For young singers and instrumentalists, the chance to perform with a full orchestra is a rare treat. Nothing that has gone on in the practice room or the recital hall can compare to the thrill of being accompanied by full symphonic forces the way composers intended.

Meredith College’s School of Music has been providing its students such a chance for the last eighteen years, with the help of the Raleigh Symphony Orchestra. Students are first judged by a faculty committee and then by a panel of guest judges. The winners perform arias and concerto movements with the orchestra in a public performance.

The 2002 annual concert, held on Sunday March 24, featured three sopranos, a flutist and a pianist, with Jack Roller, Meredith’s Director of Instrumental Activities, as the Symphony’s guest conductor. In general, the instrumentalists were more confident and assured that the vocalists, but all five performers displayed talent and potential.

Heading the list was pianist Charity Duran, who played the first movement of Gershwin’s Piano Concerto in F (not the whole work as the program implied). Duran calmly attacked the bold chords and sweeping runs that pepper this wonderful work. She had the right languid feeling for the sensuous central melody and an appropriate jauntiness for the syncopations of the jazzier passages, playing cleanly and with precision. Roller had a tough time retaining the shape of this somewhat sprawling and eclectic movement. Many of the connecting passages between the piano solos were taken at such a measured pace that the forward thrust of piece was lost. There also were several sections when the orchestra overpowered the piano, blocking it out entirely.

The most successful pairing of the evening came with flutist Rachel Elizabeth Stenbuck’s performance of Mozart’s Andante in C Major, K. 315. This charming miniature, the middle movement of an unfinished concerto, was given a warm reading by both soloist and orchestra. Stenbuck’s phrasing was smooth, her tone sweet and her dynamics subtle. The strings were beautifully together, the pizzicato sections wonderfully hushed, Roller’s conducting delicate and subdued.

For young vocalists, it is always difficult to find operatic arias to program, since most are composed to show off mature voices with experienced technique. For the three selections here, each soprano displayed sound training and certain vocal qualities, although none were yet up to the full challenges.

Most successful was Wendy Sims in “Rejoice Greatly” from Handel’s Messiah . Her basic tone was firm and her diction clear. She negotiated the trills and the passage work cleanly, although the notoriously long runs challenged her breath control in several sections, sometimes producing a slight hootiness on top. The orchestra played with appropriate precision, Roller’s pacing just right. A more relaxed stage presence and a smile are needed to enhance Sims’s future performances.

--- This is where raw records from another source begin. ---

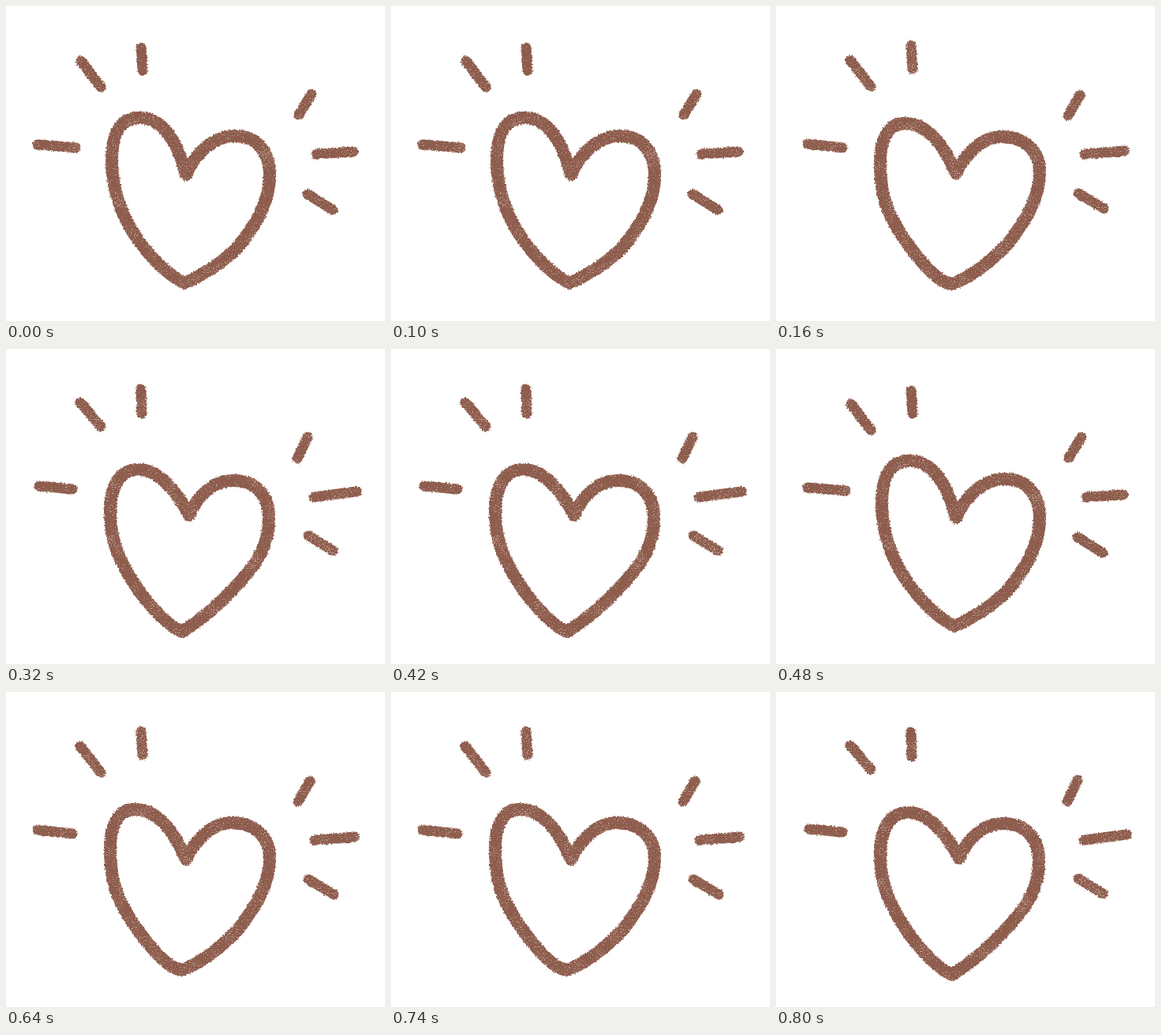
An HTML page for the animation above (0.96 s loop, 480 by 400 pixels).

```html
<!DOCTYPE html>
<html lang="en">
<head>
<meta charset="utf-8">
<title>Shining heart</title>
<style>
  html, body { margin: 0; width: 100%; height: 100%; overflow: hidden; background: #fff; }
  svg { display: block; width: 480px; height: 400px; }
</style>
</head>
<body>
<svg id="stage" viewBox="0 0 480 400" fill="none" stroke="#8d5c4c" stroke-linecap="round" stroke-linejoin="round"></svg>
<script>
const HOLD = 160;
const stage = document.getElementById('stage');

// Each pose is a hand-drawn take: a heart outline and its six rays.
const poses = [
  {
    heart: `M228 214 C219 180 202 142 169 142 C142 142 134 167 134 195
      C134 229 144 259 160 286 C178 314 199 338 226 352
      C250 341 275 325 294 306 C315 280 334 250 334 215
      C334 185 318 165 290 165 C262 165 240 187 228 214Z`,
    rays: `M95 70L120 103 M171 53L173 82 M40 176L88 180
      M387 112L371 138 M393 188L440 185 M382 239L414 259`
  },
  {
    heart: `M228 212 C218 190 198 149 163 149 C139 149 132 174 132 200
      C132 226 136 248 146 268 C158 293 187 331 205 345 Q216 353 224 353
      C250 342 273 324 295 300 C316 272 334 245 334 210
      C334 184 315 166 285 166 C262 166 241 186 228 212Z`,
    rays: `M94 69L120 102 M171 50L173 80 M40 175L84 180
      M385 113L370 139 M391 188L441 184 M383 238L415 257`
  },
  {
    heart: `M232 211 C221 190 197 153 168 153 C141 153 132 179 132 207
      C132 231 137 252 147 271 C160 298 190 343 223 359
      C250 342 272 323 295 297 C317 273 333 250 333 215
      C333 185 316 167 288 167 C262 167 242 187 232 211Z`,
    rays: `M94 68L120 98 M171 51L172 82 M42 174L84 178
      M382 112L369 139 M390 188L444 181 M383 237L414 256`
  }
];

// Crayon look: ragged edges plus patchy pale grain.
const crayon = i => `
  <filter id="crayon${i}" filterUnits="userSpaceOnUse" x="0" y="0" width="480" height="400" color-interpolation-filters="sRGB">
    <feTurbulence type="fractalNoise" baseFrequency=".45" numOctaves="2" seed="${i + 3}" result="edge"/>
    <feDisplacementMap in="SourceGraphic" in2="edge" scale="4" xChannelSelector="R" yChannelSelector="G" result="rough"/>
    <feTurbulence type="fractalNoise" baseFrequency=".65" numOctaves="2" seed="${i + 11}" result="fine"/>
    <feTurbulence type="fractalNoise" baseFrequency=".05" numOctaves="2" seed="${i + 21}" result="patch"/>
    <feComposite in="fine" in2="patch" operator="arithmetic" k2=".75" k3=".25"/>
    <feColorMatrix values="0 0 0 0 .78  0 0 0 0 .66  0 0 0 0 .62  0 0 0 8 -4.6"/>
    <feComposite in2="rough" operator="in" result="grain"/>
    <feMerge><feMergeNode in="rough"/><feMergeNode in="grain"/></feMerge>
  </filter>`;

stage.innerHTML = poses.map((p, i) => `${crayon(i)}
  <g class="pose" filter="url(#crayon${i})">
    <path d="${p.heart}" stroke-width="16"/>
    <path d="${p.rays}" stroke-width="13"/>
  </g>`).join('');

const takes = [...stage.querySelectorAll('.pose')];

function draw(time) {
  const now = Math.floor(time / HOLD) % takes.length;
  takes.forEach((g, i) => g.setAttribute('display', i === now ? 'inline' : 'none'));
}

const start = performance.now();
function tick() {
  draw(performance.now() - start);
  requestAnimationFrame(tick);
}
tick();
</script>
</body>
</html>
```
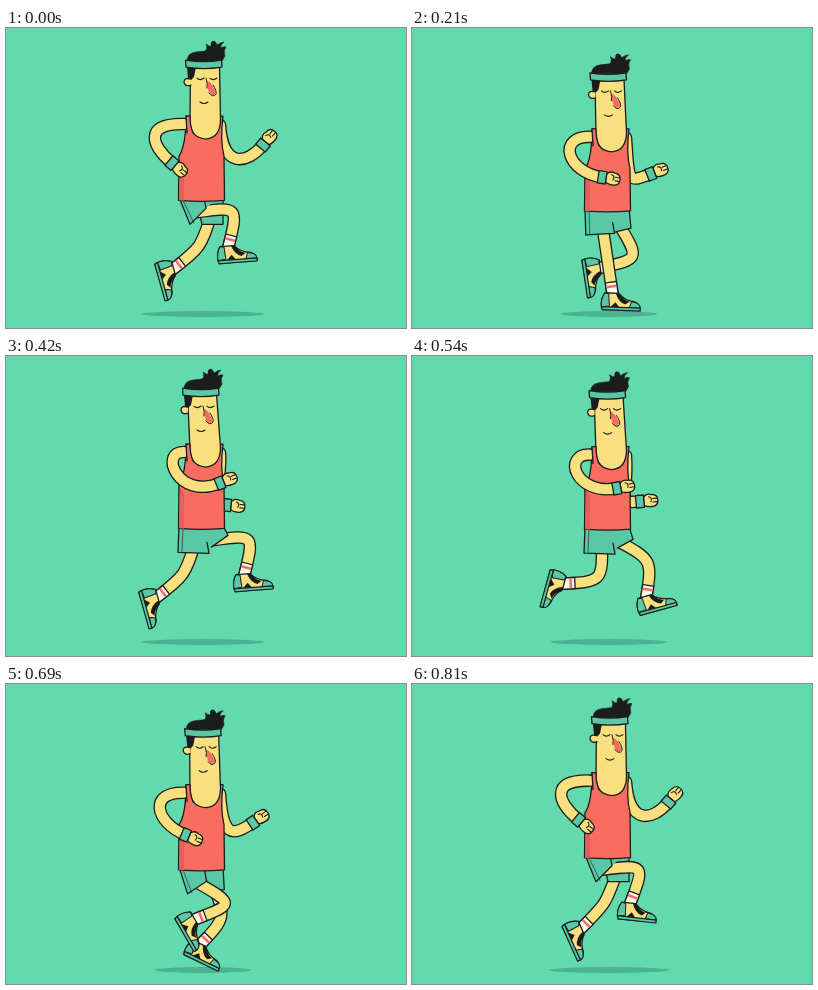
Animation, 400 px wide and 300 px high, one loop 840 ms. Source, as an HTML page with a canvas:

```html
<!DOCTYPE html>
<html lang="en">
<head>
<meta charset="utf-8">
<title>Runner</title>
<style>
html, body { margin: 0; height: 100%; overflow: hidden; background: #63d9ae; }
canvas { display: block; width: 400px; height: 300px; }
</style>
</head>
<body>
<canvas id="stage" width="400" height="300"></canvas>
<script>
const ctx = document.getElementById('stage').getContext('2d');
const LOOP = 840, TURN = 2 * Math.PI, BONE = 36;
const BACK = '#63d9ae', INK = '#1b1d1c', SKIN = '#f9e07f', RED = '#f96d61', DARK_RED = '#e0605a';
const GREEN = '#5ac8a7', WHITE = '#fbf8ee', SHADOW = '#4bb391';

// One stride of a foot at equal time steps: x from the hip, y on stage, tilt in degrees.
const STRIDE = [
  [32, 220, -4], [30, 238, -16], [11, 267, 2], [-28, 254, 44],
  [-40, 242, 74], [-42, 227, 106], [-20, 240, 82], [9, 231, 42]];

const mix = (a, b, u) => a + (b - a) * u;

// Periodic Catmull-Rom curve through the stride.
function footAt(t) {
  const n = STRIDE.length, pos = t / LOOP * n, i = Math.floor(pos), u = pos - i;
  const [p, a, b, q] = [-1, 0, 1, 2].map(k => STRIDE[(i + k + n) % n]);
  return a.map((v, j) => v + u / 2 * (b[j] - p[j]
    + u * (2 * p[j] - 5 * v + 4 * b[j] - q[j] + u * (3 * (v - b[j]) + q[j] - p[j]))));
}

// 0 in the air, 1 at the lowest point of each step.
const bobAt = t => ((1 - Math.cos(2 * TURN * t / LOOP - .45)) / 2) ** 1.8;

function shape(d, fill, line = 1.3) {
  const path = new Path2D(d);
  if (fill) { ctx.fillStyle = fill; ctx.fill(path); }
  if (line) { ctx.strokeStyle = INK; ctx.lineWidth = line; ctx.stroke(path); }
}

function at(x, y, angle, draw) {
  ctx.save();
  ctx.translate(x, y);
  ctx.rotate(angle);
  draw();
  ctx.restore();
}

function tube(d, width) {
  const path = new Path2D(d);
  for (const [color, w] of [[INK, width + 2.6], [SKIN, width]]) {
    ctx.strokeStyle = color;
    ctx.lineWidth = w;
    ctx.stroke(path);
  }
}

function shoe() {
  shape('M-8-2L6-2Q12 5 22 6Q28 8 28 14L-10 15Q-13 6-8-2Z', SKIN);
  shape('M-8-2L-4-1L-3 11L-11 12Q-12 5-8-2Z', GREEN, 1);
  shape('M19 6Q28 7 28 12L17 12Z', GREEN, 1);
  shape('M3-2L7-2Q11 5 17 6L13 9Q6 7 3-2Z', INK, 0);
  shape('M-2 12L3 7L7 12Z', INK, 0);
  shape('M-11 12L28 12L28 15L-10 15Z', GREEN, 1.2);
}

// Two equal bones fix the knee, which the leg bends round.
function legPose(x, y, t) {
  const [fx, fy, tilt] = footAt(t % LOOP);
  const dy = fy - y, dist = Math.hypot(fx, dy);
  const bend = Math.sqrt(Math.max(0, BONE ** 2 - dist ** 2 / 4)) / dist;
  return { x, y, footX: x + fx, footY: fy, tilt, kneeX: x + fx / 2 + dy * bend, kneeY: y + dy / 2 - fx * bend };
}

function leg({ x, y, footX, footY, tilt, kneeX, kneeY }) {
  const cx = (8 * kneeX - x - footX) / 6, cy = (8 * kneeY - y - footY) / 6;
  tube(`M${x} ${y}C${cx} ${cy} ${cx} ${cy} ${footX} ${footY}`, 10);
  at(footX, footY, Math.atan2(footY - cy, footX - cx), () => {
    shape('M-13-5.6L2-5.6L2 5.6L-13 5.6Z', WHITE);
    shape('M-10-5L-7.5-5L-7.5 5L-10 5Z', RED, 0);
  });
  at(footX, footY, tilt * Math.PI / 180, shoe);
}

// The upper arm leaves towards (cx, cy); the forearm arrives along the angle of the wrist.
function arm(x, y, cx, cy, wristX, wristY, degrees, reach) {
  const angle = degrees * Math.PI / 180;
  tube(`M${x} ${y}C${cx} ${cy} ${wristX - reach * Math.cos(angle)} ${wristY - reach * Math.sin(angle)} ${wristX} ${wristY}`, 10);
  at(wristX, wristY, angle, () => {
    shape('M4-4Q7-8 12-6Q18-6 18 0Q18 6 12 6Q6 6 4 4Z', SKIN);
    shape('M13-2L17-2M13 1.5L17 1.5M9-4Q13-3 11 1', null, 1.1);
    shape('M-4-6.2L4-6.2L4 6.2L-4 6.2Z', GREEN);
  });
}

function tank(s, w) {
  shape(`M180 ${s}L217 ${s}Q214 ${s + 24} 218 ${s + 40}L218.5 ${w}
    Q196 ${w + 2} 172.5 ${w}L173 ${s + 40}Q180 ${s + 30} 180 ${s}Z`, RED);
  shape(`M174 ${s + 44}L178 ${s + 49}L178 ${w + .3}L173 ${w}Z`, DARK_RED, 0);
}

function head(dx, band, s) {
  shape(`M${184.5 + dx} ${band + 6}L184 ${s + 6}Q185 ${s + 22} 200 ${s + 23}
    Q214 ${s + 22} 214.5 ${s + 4}L${213.5 + dx} ${band + 6}Z`, SKIN);
  at(dx, band - 33, 0, () => {
    shape('M181 40L190 40L188 50L185 53L182 51Z', INK, 0);
    shape('M185 52Q178 50 178 55Q179 60 185 58', SKIN);
    shape(`M181 34Q181 26 190 25L199 24Q202 22 200 17Q204 20 205 19Q205 14 207 14Q210 14 211 18
      Q215 15 218 15Q214 18 215 21Q218 19 220 20Q217 24 219 29L216 34Z`, INK, .6);
    shape('M179.5 33Q198 36 215.5 33L216 40Q198 43 180 40Z', GREEN);
    shape('M191 51Q194 54 198 51M204 51Q207 54 211 51', null, 1.1);
    shape('M201 54Q205 55 207 60Q211 66 208 68Q203 68 202 62Z', RED, 0);
    shape('M200 51Q202 57 201 61M203 66Q207 71 210 67Q211 64 207 58', null, 1);
    shape('M194 75Q198 78 202 75', null, 1.1);
  });
}

// Hems rise as the thigh swings forward.
const lift = pose => Math.max(0, (pose.kneeX - pose.x) / BONE);

function farShorts(w, f) {
  shape(`M190 ${w - 3}L217 ${w - 3}L${217 + 5 * f} ${w + 24 - 17 * f}L${196 + 9 * f} ${w + 24 - 5 * f}Z`, GREEN);
}

function nearShorts(w, f) {
  const side = `M173 ${w - 3}L${172 + 12 * f} ${w + 24}L${203 - 3 * f} ${w + 25 - 17 * f}`;
  shape(`${side}L212 ${w - 3}Z`, GREEN, 0);
  shape(`${side}l-2 -11`);
  shape(`M177 ${w}L${176 + 12 * f} ${w + 23}`, null, .6);
}

function draw(t) {
  const stride = Math.cos(TURN * t / LOOP), swing = (1 - stride) / 2, bob = bobAt(t);
  const shoulder = 88 + 14 * bob, waist = 172 + 14 * bobAt(t - 20);
  const near = legPose(190, waist + 12, t), far = legPose(206, waist + 12, t + LOOP / 2);

  ctx.fillStyle = BACK;
  ctx.fillRect(0, 0, 400, 300);
  ctx.fillStyle = SHADOW;
  ctx.beginPath();
  ctx.ellipse(197, 286, 61 - 14 * bob, 3, 0, 0, TURN);
  ctx.fill();

  arm(214, shoulder + 9, 217, shoulder + 52, 239 + 18 * stride, shoulder + 45 - 16 * stride, -22 - 28 * stride, 26);
  leg(far);
  farShorts(waist, lift(far));
  leg(near);
  nearShorts(waist, lift(near));
  tank(shoulder, waist);
  head(1.5 * (stride - 1), 32 + 14 * bob, shoulder);
  arm(178, shoulder + 8, mix(138, 153, swing), shoulder + 7,
    mix(166, 214, swing), shoulder + 47 - 8 * swing + 6 * bob, mix(40, -22, swing), mix(28, 46, swing));
  shape(`M180 ${shoulder}L184 ${shoulder}Q184 ${shoulder + 10} 187 ${shoulder + 17}L181 ${shoulder + 17}Z`, RED, 0);
  shape(`M181 ${shoulder + 17}L180 ${shoulder}L184 ${shoulder}Q184 ${shoulder + 10} 187 ${shoulder + 17}`);
}

ctx.lineJoin = ctx.lineCap = 'round';
const start = performance.now();
function tick() {
  draw((performance.now() - start) % LOOP);
  requestAnimationFrame(tick);
}
tick();
</script>
</body>
</html>
```
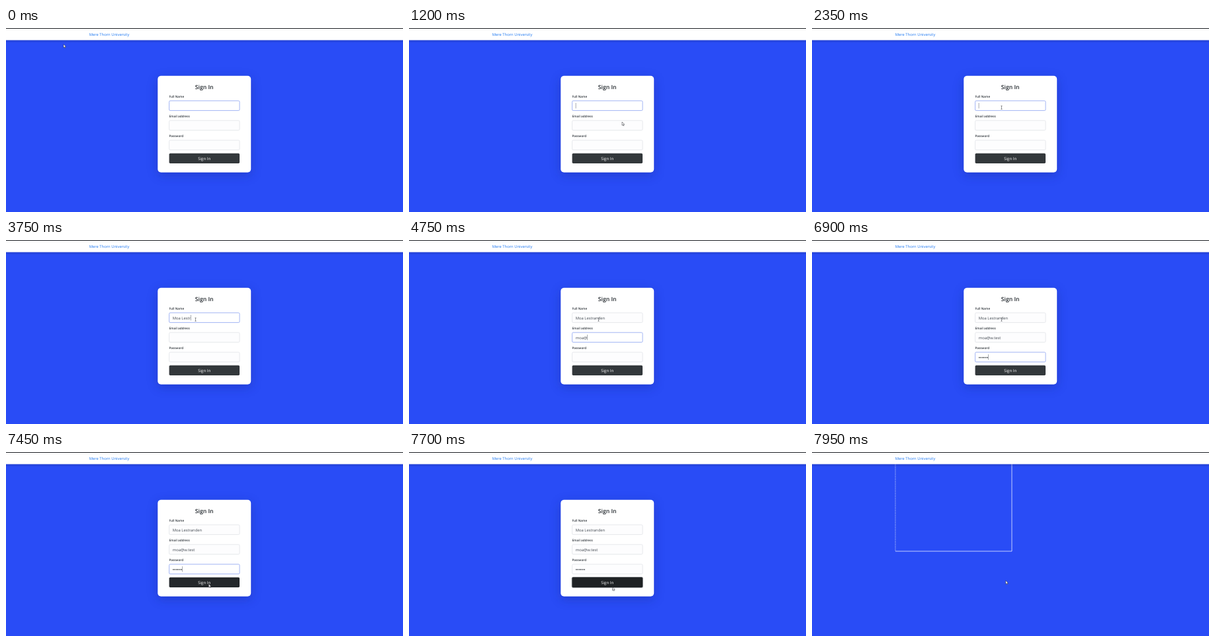
Animation, 600 px wide and 280 px high, one loop 8000 ms. Source, as an HTML page:

```html
<!DOCTYPE html>
<html lang="en">
<head>
<meta charset="utf-8">
<title>Sign in</title>
<style>
  html, body { margin: 0; width: 100%; height: 100%; overflow: hidden; background: #294cf6; }
  svg { display: block; width: 600px; height: 280px; }
  text { font-family: "Open Sans", "Noto Sans", sans-serif; white-space: pre; text-rendering: geometricPrecision; }
  .brand { font-size: 5.85px; fill: #1f78f0; }
  .title { font-size: 8.6px; font-weight: 600; fill: #1f252a; text-anchor: middle; }
  .label { font-size: 4.7px; font-weight: 600; fill: #2a3036; }
  .value { font-size: 5.85px; fill: #434a52; }
  .dots { letter-spacing: .22px; fill: #262b30; stroke: #262b30; stroke-width: .25; }
  .action { font-size: 6.1px; font-weight: 500; fill: #fff; text-anchor: middle; }
  .box { fill: #fdfdfe; stroke: #e0e2e7; stroke-width: .8; }
  .box.focus { fill: #fff; stroke: #8ba3f0; }
</style>
</head>
<body>
<svg viewBox="0 0 600 280">
  <defs>
    <linearGradient id="shade" x2="0" y2="1">
      <stop stop-color="#10206e" stop-opacity=".3"/>
      <stop offset="1" stop-color="#10206e" stop-opacity="0"/>
    </linearGradient>
    <filter id="soft" x="-30%" y="-30%" width="160%" height="160%">
      <feGaussianBlur stdDeviation="8"/>
    </filter>
  </defs>
  <rect width="600" height="280" fill="#294cf6"/>

  <g id="next">
    <path d="M302 18V151H126" fill="none" stroke="#fff" stroke-opacity=".8" stroke-width=".9"/>
    <path d="M126 18V151" stroke="#fff" stroke-opacity=".75" stroke-width=".8" stroke-dasharray="1.6 1"/>
  </g>

  <rect y="18" width="600" height="5" fill="url(#shade)"/>
  <rect width="600" height="18.5" fill="#fff"/>
  <rect width="600" height="1" fill="#1a1d22"/>
  <text class="brand" x="125.7" y="12.2">Mere Thorn University</text>

  <g id="form">
    <rect x="229" y="77" width="141.5" height="147" rx="5" fill="#14258c" opacity=".36" filter="url(#soft)"/>
    <rect x="229.3" y="72.8" width="140.9" height="147" rx="5" fill="#fff"/>
    <text class="title" x="299.7" y="93.4">Sign In</text>
    <g id="fields"></g>
    <rect id="ring" x="245.8" y="190" width="108" height="16.7" rx="2.2" fill="#343a40" opacity=".6"/>
    <rect id="button" x="246.6" y="190.8" width="106.4" height="15.1" rx="1.6"/>
    <text class="action" x="299.7" y="200.8">Sign In</text>
    <rect id="caret" width=".6" height="8.4" fill="#6d727c"/>
  </g>

  <path id="arrow" d="M0 0V5.2L1.2 4.1L2 5.9L2.9 5.5L2.1 3.8H3.7Z" fill="#fff" stroke="#24272c" stroke-width=".5" stroke-linejoin="round"/>
  <path id="beam" d="M-1.1 -2.4H1.1M0 -2.4V2.4M-1.1 2.4H1.1" fill="none" stroke="#3a3d42" stroke-width=".55"/>
</svg>
<script>
const LOOP = 8000, STEP = 50, BLINK = 255, LEFT = 251.8;
const CLICK = 7550, LEAVE = 7850;
const $ = id => document.getElementById(id);

function add(tag, attrs, content = "") {
  const el = document.createElementNS("http://www.w3.org/2000/svg", tag);
  for (const k in attrs) el.setAttribute(k, attrs[k]);
  el.textContent = content;
  $("fields").append(el);
  return el;
}

// Evenly timed key presses
const run = (start, gap, count) => Array.from({ length: count }, (_, i) => start + gap * i);

const fields = [
  { label: "Full Name", text: "Moa Lestranden", focus: -360,
    keys: [...run(2700, 200, 4), ...run(3500, 60, 10)] },
  { label: "Email address", text: "moa@w.test", focus: 4150,
    keys: [...run(4300, 150, 6), ...run(5900, 20, 4)] },
  { label: "Password", text: "••••••", focus: 6150, dots: true,
    keys: run(6300, 110, 6) }
];

fields.forEach((f, i) => {
  f.top = 110.8 + 30 * i;
  add("text", { class: "label", x: 246.4, y: f.top - 4.8 }, f.label);
  f.box = add("rect", { class: "box", x: 246.6, y: f.top, width: 106.4, height: 14.8, rx: 1.6 });
  f.out = add("text", { class: "value" + (f.dots ? " dots" : ""), x: LEFT, y: f.top + 9.9 });
});

// Pointer moves, each eased from wherever the last one ended
const home = [87, 24.7];
const moves = [
  { from: 50, to: 700, at: [322, 143] },
  { from: 1600, to: 1800, at: [171, 168] },
  { from: 1800, to: 2000, at: [286.5, 121] },
  { from: 7150, to: 7500, at: [307.5, 205.5] },
  { from: 7750, to: 7950, at: [292.8, 195.7] }
];

function pointer(t) {
  return moves.reduce((pos, m) => {
    const u = Math.min(1, Math.max(0, (t - m.from) / (m.to - m.from)));
    const e = u * u * (3 - 2 * u);
    return pos.map((p, i) => p + (m.at[i] - p) * e);
  }, home);
}

const show = (el, on) => el.setAttribute("visibility", on ? "visible" : "hidden");

function draw(t) {
  const active = t >= CLICK ? null : fields.filter(f => t >= f.focus).pop();
  for (const f of fields) {
    f.typed = f.keys.filter(k => k <= t);
    const text = f.text.slice(0, f.typed.length);
    if (f.out.textContent !== text) f.out.textContent = text;
    f.box.classList.toggle("focus", f === active);
  }

  const caret = $("caret");
  show(caret, false);
  if (active) {
    // Every key press restarts the blink
    const since = t - (active.typed.at(-1) ?? active.focus);
    show(caret, Math.floor(since / BLINK) % 2 === 0);
    const width = active.typed.length ? active.out.getComputedTextLength() : 0;
    caret.setAttribute("x", LEFT + width);
    caret.setAttribute("y", active.top + 3.2);
  }

  const [x, y] = pointer(t);
  const typing = t >= 2000 && t < 7200;
  show($("beam"), typing);
  show($("arrow"), !typing);
  $(typing ? "beam" : "arrow").setAttribute("transform", `translate(${x} ${y})`);

  const hover = t < LEAVE && y > 191;
  $("button").setAttribute("fill", t >= CLICK ? "#1f2224" : hover ? "#24282b" : "#33383b");
  $("ring").style.display = t >= CLICK ? "" : "none";
  $("form").style.display = t < LEAVE ? "" : "none";
  $("next").style.display = t < LEAVE ? "none" : "";
}

const start = performance.now();
function tick(now) {
  const t = Math.max(0, now - start) % LOOP;
  draw(Math.floor(t / STEP) * STEP);
  requestAnimationFrame(tick);
}
draw(0);
requestAnimationFrame(tick);
</script>
</body>
</html>
```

Tricia Strong. on the other hand, had great confidence and presence, her smiling calm adding strength to her singing of “Somehow I never could believe” from Kurt Weill’s Street Scene . The basic sound of her voice is attractive and she enunciates text with clarity and some feeling. However, the role of Anna Maurrant is for a larger, more mature voice, causing Strong to force her tone too often, unable to ride the climaxes and rich scoring (somewhat scrappily supplied by the orchestra). The aria also has darker moments and more introspection that Strong gave it. It would be interesting to hear her in a lighter comic role or more lyrical roles.

Mozart’s arias are some of the most difficult in all opera because of their deceptive simplicity and exposed writing. Emily Kicklighter already has a voice of some power, which she can use to produce secure, full tones, especially in the upper register. Her middle voice is not firmly focused yet, although she also can negotiate the lower notes without forcing or faking. There was little interpretation and the aria was sung in disconnected phrases. But this is a young voice with promise and should be encouraged. Here the orchestra’s strings were not as clean but the mood of the aria was nicely projected.

The concert opened and closed with short orchestral pieces. The overture to Mozart’s The Marriage of Figaro, which opened the concert, was taken a such a broad tempo (presumably to allow the strings to manage the runs) that it lost its sparkle and buoyancy, even though the stings did stay together. More successful was Dvorak’s Slavonic Dance, Op. 72, No. 2, in which Roller’s gently swaying tempo and the orchestra’s full, rounded tone gave a glowing mood to this engaging work.

All cavils aside, Meredith College is to be congratulated for providing such an opportunity for its students, for involving another musical organization in the area and for offering it free to the public.